=== TASK INPUTS ===
════════════════
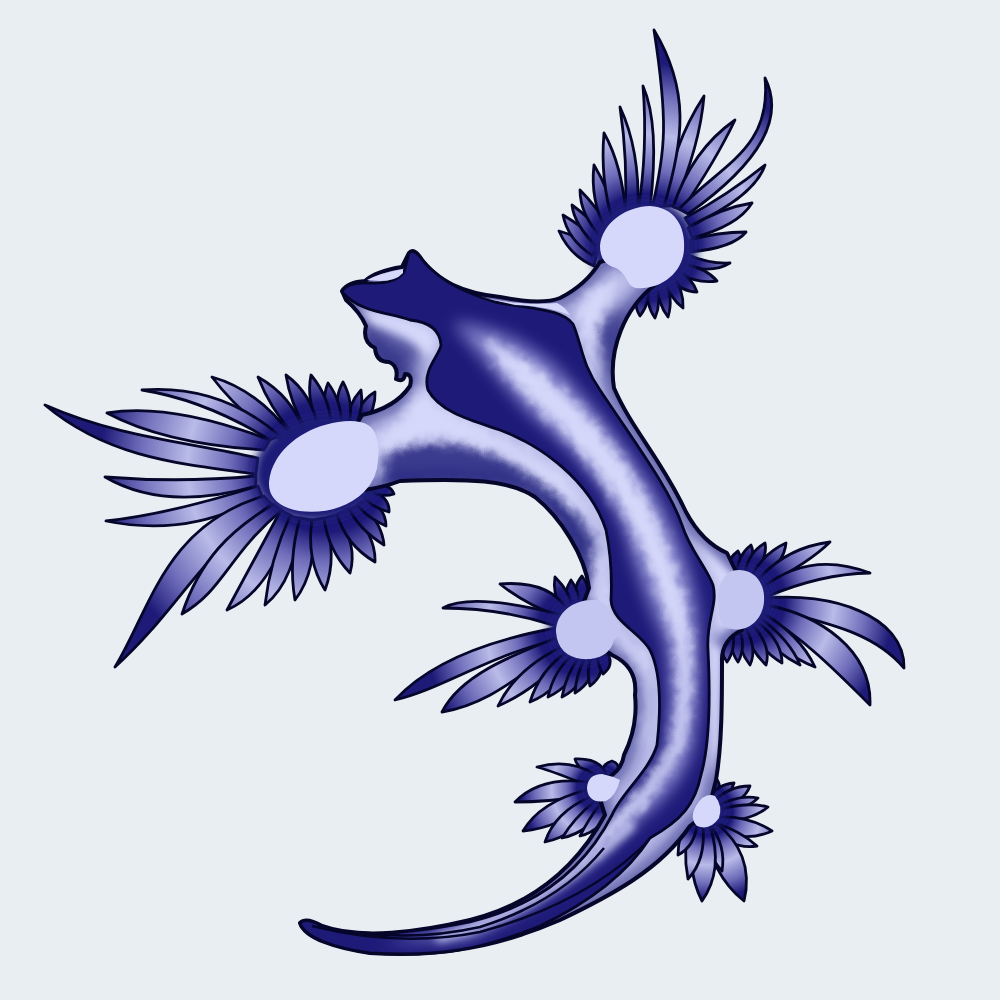
<!DOCTYPE html>
<html lang="en">
<head>
<meta charset="utf-8">
<title>Blue sea slug</title>
<style>
:root{--water:#e8eef2;--ink:#05062a;--navy:#1d1a78;--violet:#6f6dba;--lilac:#b9bbe8;--pale:#d5d8fa}
html,body{margin:0;background:var(--water);overflow:hidden}
svg{display:block;width:1000px;height:1000px}
.cerata{stroke:var(--ink);stroke-width:2.8;stroke-linejoin:round}
.halo{fill:var(--navy)}
.skin{fill:var(--lilac)}
.shade{fill:none;stroke:var(--navy);stroke-width:15;opacity:.7}
.shadow{fill:var(--navy)}
.glow{fill:var(--pale)}
.outline{fill:none;stroke:var(--ink);stroke-width:4;stroke-linejoin:round}
.back{fill:var(--navy)}
.ridge{fill:none;stroke:var(--ink);stroke-width:2.5}
.pad{fill:var(--pale)}
.near{stop-color:var(--navy)}
.mid{stop-color:var(--lilac)}
.soft{stop-color:var(--violet)}
</style>
</head>
<body>
<svg viewBox="0 0 1000 1000" role="img" aria-label="Drawing of a blue sea slug with fan-shaped limbs">
<defs>
<linearGradient id="fade"><stop class="near" offset=".26"/><stop class="soft" offset=".38"/><stop class="mid" offset=".55"/><stop class="soft" offset=".74"/><stop class="near" offset=".9"/></linearGradient>
<radialGradient id="fan-top" href="#fade" gradientUnits="userSpaceOnUse" cx="645" cy="247" r="205"/>
<radialGradient id="fan-left" href="#fade" gradientUnits="userSpaceOnUse" cx="325" cy="467" r="250"/>
<radialGradient id="fan-midleft" href="#fade" gradientUnits="userSpaceOnUse" cx="583" cy="630" r="175"/>
<radialGradient id="fan-midright" href="#fade" gradientUnits="userSpaceOnUse" cx="741" cy="600" r="170"/>
<radialGradient id="fan-tail" href="#fade" gradientUnits="userSpaceOnUse" cx="600" cy="788" r="88"/>
<radialGradient id="fan-tailright" href="#fade" gradientUnits="userSpaceOnUse" cx="707" cy="811" r="98"/>
<filter id="blur-small" x="-30%" y="-30%" width="160%" height="160%"><feGaussianBlur stdDeviation="4"/></filter>
<filter id="blur" x="-30%" y="-30%" width="160%" height="160%"><feGaussianBlur stdDeviation="8"/></filter>
<filter id="brushed" x="-20%" y="-20%" width="140%" height="140%"><feGaussianBlur stdDeviation="6" result="b"/><feTurbulence type="fractalNoise" baseFrequency=".08" numOctaves="2" seed="4"/><feDisplacementMap in="b" scale="9" xChannelSelector="R" yChannelSelector="G"/></filter>
<path id="body" d="M342 291Q348 282 365 281Q376 271 402 267L409 253Q414 247 422 260C440 285 470 294 500 297C535 304 550 302 560 298C580 288 592 275 600 262L640 250L656 284C624 308 608 350 614 388C632 430 662 460 686 512Q702 542 727 553L745 590L742 630Q721 640 722 662C722 700 722 745 716 780L708 812L690 826C660 870 610 896 560 920C500 946 440 958 370 953C335 948 305 938 300 923Q306 917 322 926C360 940 420 932 470 920C530 905 575 870 605 815Q600 800 598 790L612 775Q622 768 624 755C634 735 637 715 635 695C637 677 629 663 612 655L590 640L580 612L589 588C585 555 560 517 535 497C510 480 470 478 400 481Q384 487 365 490L330 470L362 415Q395 408 410 386Q413 374 405 374Q404 383 396 379Q399 366 389 362Q376 362 375 348Q362 342 366 326Q360 312 346 300Z"/>
<path id="back" d="M342 292Q346 282 370 283Q396 284 404 272L409 253Q414 247 424 262C445 285 470 294 495 302C540 310 562 310 573 324C582 345 582 365 600 390C640 450 670 490 682 525C690 550 705 565 713 585C718 605 706 620 708 650C710 690 711 740 701 775C695 804 682 820 650 838C628 872 590 902 540 926C480 950 440 957 370 953C335 948 305 938 300 923Q306 917 322 926C360 940 420 932 470 922C540 905 585 868 612 815C620 795 650 770 657 745C662 700 660 670 650 650C640 632 612 622 611 600C612 580 612 560 606 530C590 480 540 445 500 430C470 420 440 412 428 390C422 370 440 355 441 345C440 330 430 322 410 320C390 312 362 314 342 292Z"/>
<clipPath id="body-clip"><use href="#body"/></clipPath>
<clipPath id="back-clip"><use href="#back"/></clipPath>
</defs>
<rect width="1000" height="1000" fill="#e8eef2"/>

<g id="fans" class="cerata">
<g fill="url(#fan-top)">
<path d="M594 266Q570 256 559 231Q578 236 598 250Z"/><path d="M592 255Q568 240 563 215Q582 226 602 244Z"/><path d="M596 246Q574 224 572 205Q590 218 606 236Z"/><path d="M602 238Q580 215 580 190Q596 206 611 230Z"/><path d="M606 230Q590 200 594 165Q608 188 618 222Z"/><path d="M613 222Q600 180 604 133Q622 165 626 215Z"/><path d="M625 216Q628 160 620 107Q640 150 638 210Z"/><path d="M638 211Q648 150 643 86Q660 125 650 208Z"/><path d="M664 206Q672 145 704 96Q700 145 674 206Z"/><path d="M652 208C666 150 668 120 654 30C690 90 684 140 664 206Z"/><path d="M673 207Q692 150 735 120Q716 160 682 210Z"/><path d="M679 209C720 165 772 150 765 78C784 116 764 160 688 214Z"/><path d="M685 218Q728 195 765 165Q755 196 690 226Z"/><path d="M688 228Q720 208 752 203Q738 226 692 238Z"/><path d="M690 240Q718 232 746 232Q733 248 690 252Z"/><path d="M686 254Q708 264 730 263Q712 274 684 265Z"/><path d="M684 264Q706 268 717 281Q698 284 678 273Z"/><path d="M678 270Q692 278 697 292Q682 292 670 278Z"/><path d="M672 274Q684 290 683 308Q670 298 664 280Z"/><path d="M664 278Q674 298 668 317Q658 304 656 282Z"/><path d="M656 282Q662 302 655 318Q645 304 648 284Z"/><path d="M648 284Q651 302 640 316Q632 304 640 288Z"/>
</g>
<g fill="url(#fan-left)">
<path d="M354 425Q358 402 375 392Q376 408 364 426Z"/><path d="M347 424Q348 404 361 390Q364 408 356 424Z"/><path d="M339 423Q333 400 343 382Q354 402 349 424Z"/><path d="M330 424Q320 402 328 383Q342 402 341 424Z"/><path d="M319 426Q306 400 311 375Q330 398 331 425Z"/><path d="M306 430Q290 402 286 375Q312 394 318 428Z"/><path d="M293 434Q270 408 258 377Q292 396 304 432Z"/><path d="M281 440Q240 414 212 377Q258 390 292 436Z"/><path d="M270 440Q205 400 142 390Q220 384 280 436Z"/><path d="M264 450Q165 444 107 413Q170 402 270 440Z"/><path d="M256 474C180 464 108 458 45 405C120 438 190 442 258 458Z"/><path d="M256 486Q165 512 105 477Q180 483 256 476Z"/><path d="M262 496Q190 538 106 521Q170 514 258 486Z"/><path d="M272 504C200 555 178 610 115 667C150 610 165 525 264 496Z"/><path d="M282 510C228 555 224 590 182 614C200 560 230 530 274 504Z"/><path d="M292 516Q272 590 227 610Q254 560 281 510Z"/><path d="M300 518Q296 580 265 605Q270 560 290 516Z"/><path d="M312 520Q318 570 295 600Q288 560 300 518Z"/><path d="M324 518Q338 555 325 590Q306 560 312 520Z"/><path d="M337 514Q358 545 350 573Q328 550 324 518Z"/><path d="M349 508Q376 535 375 562Q346 545 337 514Z"/><path d="M360 504Q382 522 384 545Q360 530 349 509Z"/><path d="M366 498Q386 508 386 526Q368 518 357 505Z"/><path d="M372 490Q390 498 389 512Q374 508 364 498Z"/><path d="M376 484Q390 484 394 494Q382 498 370 491Z"/>
</g>
<g fill="url(#fan-midleft)">
<path d="M576 604Q572 588 582 576Q591 588 588 604Z"/><path d="M568 606Q563 592 571 580Q580 592 579 605Z"/><path d="M562 609Q552 594 555 577Q570 592 572 606Z"/><path d="M558 616Q525 604 500 584Q548 580 567 609Z"/><path d="M556 626Q500 608 443 608Q472 592 562 615Z"/><path d="M556 640C490 655 440 690 395 700C430 662 490 640 556 628Z"/><path d="M561 648C520 674 490 704 442 712C460 676 510 656 556 638Z"/><path d="M568 654Q535 690 498 706Q515 670 561 647Z"/><path d="M574 657Q560 690 530 702Q540 670 567 652Z"/><path d="M580 658Q574 685 548 697Q554 670 573 655Z"/><path d="M586 659Q586 685 562 697Q566 675 579 657Z"/><path d="M592 659Q596 680 575 693Q576 675 585 658Z"/><path d="M600 657Q606 674 590 686Q586 672 591 657Z"/><path d="M608 654Q614 666 603 674Q597 664 598 656Z"/>
</g>
<g fill="url(#fan-midright)">
<path d="M726 572Q728 558 738 551Q744 560 738 573Z"/><path d="M737 572Q738 555 751 545Q756 556 746 573Z"/><path d="M745 573Q748 553 765 543Q768 556 754 575Z"/><path d="M752 575Q764 553 786 543Q784 564 760 579Z"/><path d="M758 580Q785 548 830 542Q810 562 764 586Z"/><path d="M762 588Q810 550 870 573Q820 574 766 597Z"/><path d="M766 598C830 592 905 615 904 668C872 630 820 622 766 607Z"/><path d="M766 605C820 615 872 650 870 705C835 670 800 635 762 614Z"/><path d="M763 613Q800 635 815 667Q778 652 757 619Z"/><path d="M759 617Q790 640 800 665Q770 650 753 622Z"/><path d="M755 620Q782 640 782 663Q760 650 748 625Z"/><path d="M750 622Q772 645 766 665Q750 650 743 626Z"/><path d="M744 625Q758 648 750 665Q738 650 737 627Z"/><path d="M738 626Q747 646 738 662Q728 648 731 627Z"/><path d="M732 627Q737 648 727 662Q718 650 724 630Z"/>
</g>
<g fill="url(#fan-tail)">
<path d="M602 776Q601 764 612 761Q622 764 616 776Z"/><path d="M594 776Q578 770 575 759Q600 758 606 774Z"/><path d="M586 785Q555 772 537 767Q570 758 596 775Z"/><path d="M586 796Q548 802 515 802Q540 776 588 782Z"/><path d="M592 802Q558 828 523 831Q540 802 586 790Z"/><path d="M598 804Q575 836 545 842Q555 812 590 797Z"/><path d="M603 806Q590 832 562 838Q574 818 595 801Z"/><path d="M608 806Q604 830 580 836Q588 820 600 804Z"/>
</g>
<g fill="url(#fan-tailright)">
<path d="M700 798Q704 784 716 778Q724 788 714 802Z"/><path d="M708 799Q718 784 734 783Q730 796 718 804Z"/><path d="M712 803Q728 786 750 786Q744 802 720 809Z"/><path d="M716 807Q738 794 758 798Q746 810 720 814Z"/><path d="M716 811Q744 801 768 807Q750 822 718 821Z"/><path d="M716 817Q748 815 772 831Q744 844 712 827Z"/><path d="M716 823Q742 832 757 846Q732 850 709 828Z"/><path d="M717 824C740 842 752 868 744 901C722 884 708 856 704 826Z"/><path d="M711 826Q726 846 722 871Q708 856 702 826Z"/><path d="M710 826Q724 870 702 901Q685 868 695 824Z"/><path d="M703 826Q706 860 688 879Q682 850 691 820Z"/><path d="M697 824Q695 846 678 855Q678 834 689 816Z"/>
</g>
</g>

<g id="halos" class="halo" filter="url(#blur-small)">
<ellipse cx="644" cy="248" rx="53" ry="49"/>
<ellipse cx="322" cy="468" rx="69" ry="53" transform="rotate(-12 322 468)"/>
<circle cx="584" cy="630" r="35"/>
<circle cx="741" cy="600" r="34"/>
<circle cx="600" cy="789" r="19"/>
<circle cx="708" cy="811" r="19"/>
</g>

<g id="slug-body">
<use href="#body" class="skin"/>
<g clip-path="url(#body-clip)">
<use href="#body" class="shade" filter="url(#blur)"/>
<path class="shadow" filter="url(#brushed)" opacity=".8" d="M382 450Q430 430 470 444Q540 462 578 510Q600 545 598 580L585 580Q560 520 530 494Q480 478 385 490Z"/>
<path class="shadow" filter="url(#blur)" opacity=".7" d="M366 322Q385 330 420 345Q425 365 395 380L365 350ZM580 310Q600 320 628 306L612 385Q598 350 580 330Z"/>
<path class="glow" filter="url(#brushed)" d="M372 440Q410 420 418 385L440 405Q510 440 560 470Q590 500 600 535Q560 490 500 455Q430 425 380 458ZM590 290L622 275L606 310Q590 345 604 385Q575 340 575 312ZM592 545L608 560L608 620L650 660L650 735L640 750Q655 680 630 655L595 610Z"/>
<path class="glow" filter="url(#blur-small)" d="M360 308Q410 318 432 330Q441 345 428 358Q415 335 372 324ZM690 535L712 556L740 580L738 622L717 632L716 580ZM708 640L722 650L720 745L710 780Z"/>
</g>
<use href="#body" class="outline"/>
</g>

<g id="back-stripe">
<use href="#back" class="back"/>
<g clip-path="url(#back-clip)">
<path fill="#7776c4" filter="url(#blur)" d="M452 322Q505 325 552 362Q600 410 650 484Q690 550 698 610Q704 690 693 750Q680 790 640 820Q570 890 470 938L380 944Q500 915 570 868Q630 810 664 760Q674 690 664 640Q640 590 624 530Q600 470 530 415Q490 370 452 322Z"/>
<path class="glow" filter="url(#brushed)" d="M480 338Q520 349 556 384Q610 432 648 500Q682 570 690 630Q696 700 684 745Q665 785 625 826Q560 890 450 938Q550 884 606 824Q656 779 672 740Q682 690 674 640Q655 580 630 525Q595 460 535 405Q500 370 480 338Z"/>
<path fill="none" stroke="#c3c6f0" stroke-width="8" stroke-linecap="round" filter="url(#blur-small)" d="M440 938Q540 912 630 826"/>
<path class="ridge" d="M312 926Q400 948 480 932Q590 902 652 837M318 925Q400 945 480 927Q560 902 604 848"/>
</g>
<use href="#back" class="outline" style="stroke-width:2.8"/>
<path class="pad" d="M367 280Q380 273 403 269L403 273Q396 281 380 281ZM480 297Q520 306 557 303Q564 306 570 315Q545 306 515 305Z"/>
</g>

<g id="pads" class="pad">
<path d="M600 246C602 222 628 206 650 206C674 207 686 226 684 250C682 274 660 290 636 288C626 286 628 274 616 268Q600 264 600 246Z"/>
<path d="M269 482C272 448 310 422 350 421Q372 421 376 436Q380 446 378 458Q378 478 364 492C344 512 310 516 288 508Q268 500 269 482Z"/>
<path fill="#c3c6f0" d="M556 632C556 612 574 600 592 600Q604 598 610 612Q628 630 614 640C610 656 596 660 582 659Q558 656 556 632Z"/>
<path fill="#c3c6f0" d="M719 610Q714 580 732 571C752 566 766 582 764 602C762 622 746 632 732 629Q718 628 719 610Z"/>
<path d="M587 788Q588 774 602 774Q612 776 620 780Q616 796 606 801Q588 804 587 788Z"/>
<path d="M696 806Q704 792 715 796Q723 806 719 818Q710 831 697 826Q689 818 696 806Z"/>
</g>
</svg>
</body>
</html>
════════════════
=== WHAT TO PRODUCE ===
Only lines holding the word "stop" are wanted, so copy each of them from the records above.

=== RESPONSE TO THIS TASK ===
.near{stop-color:var(--navy)}
.mid{stop-color:var(--lilac)}
.soft{stop-color:var(--violet)}
<linearGradient id="fade"><stop class="near" offset=".26"/><stop class="soft" offset=".38"/><stop class="mid" offset=".55"/><stop class="soft" offset=".74"/><stop class="near" offset=".9"/></linearGradient>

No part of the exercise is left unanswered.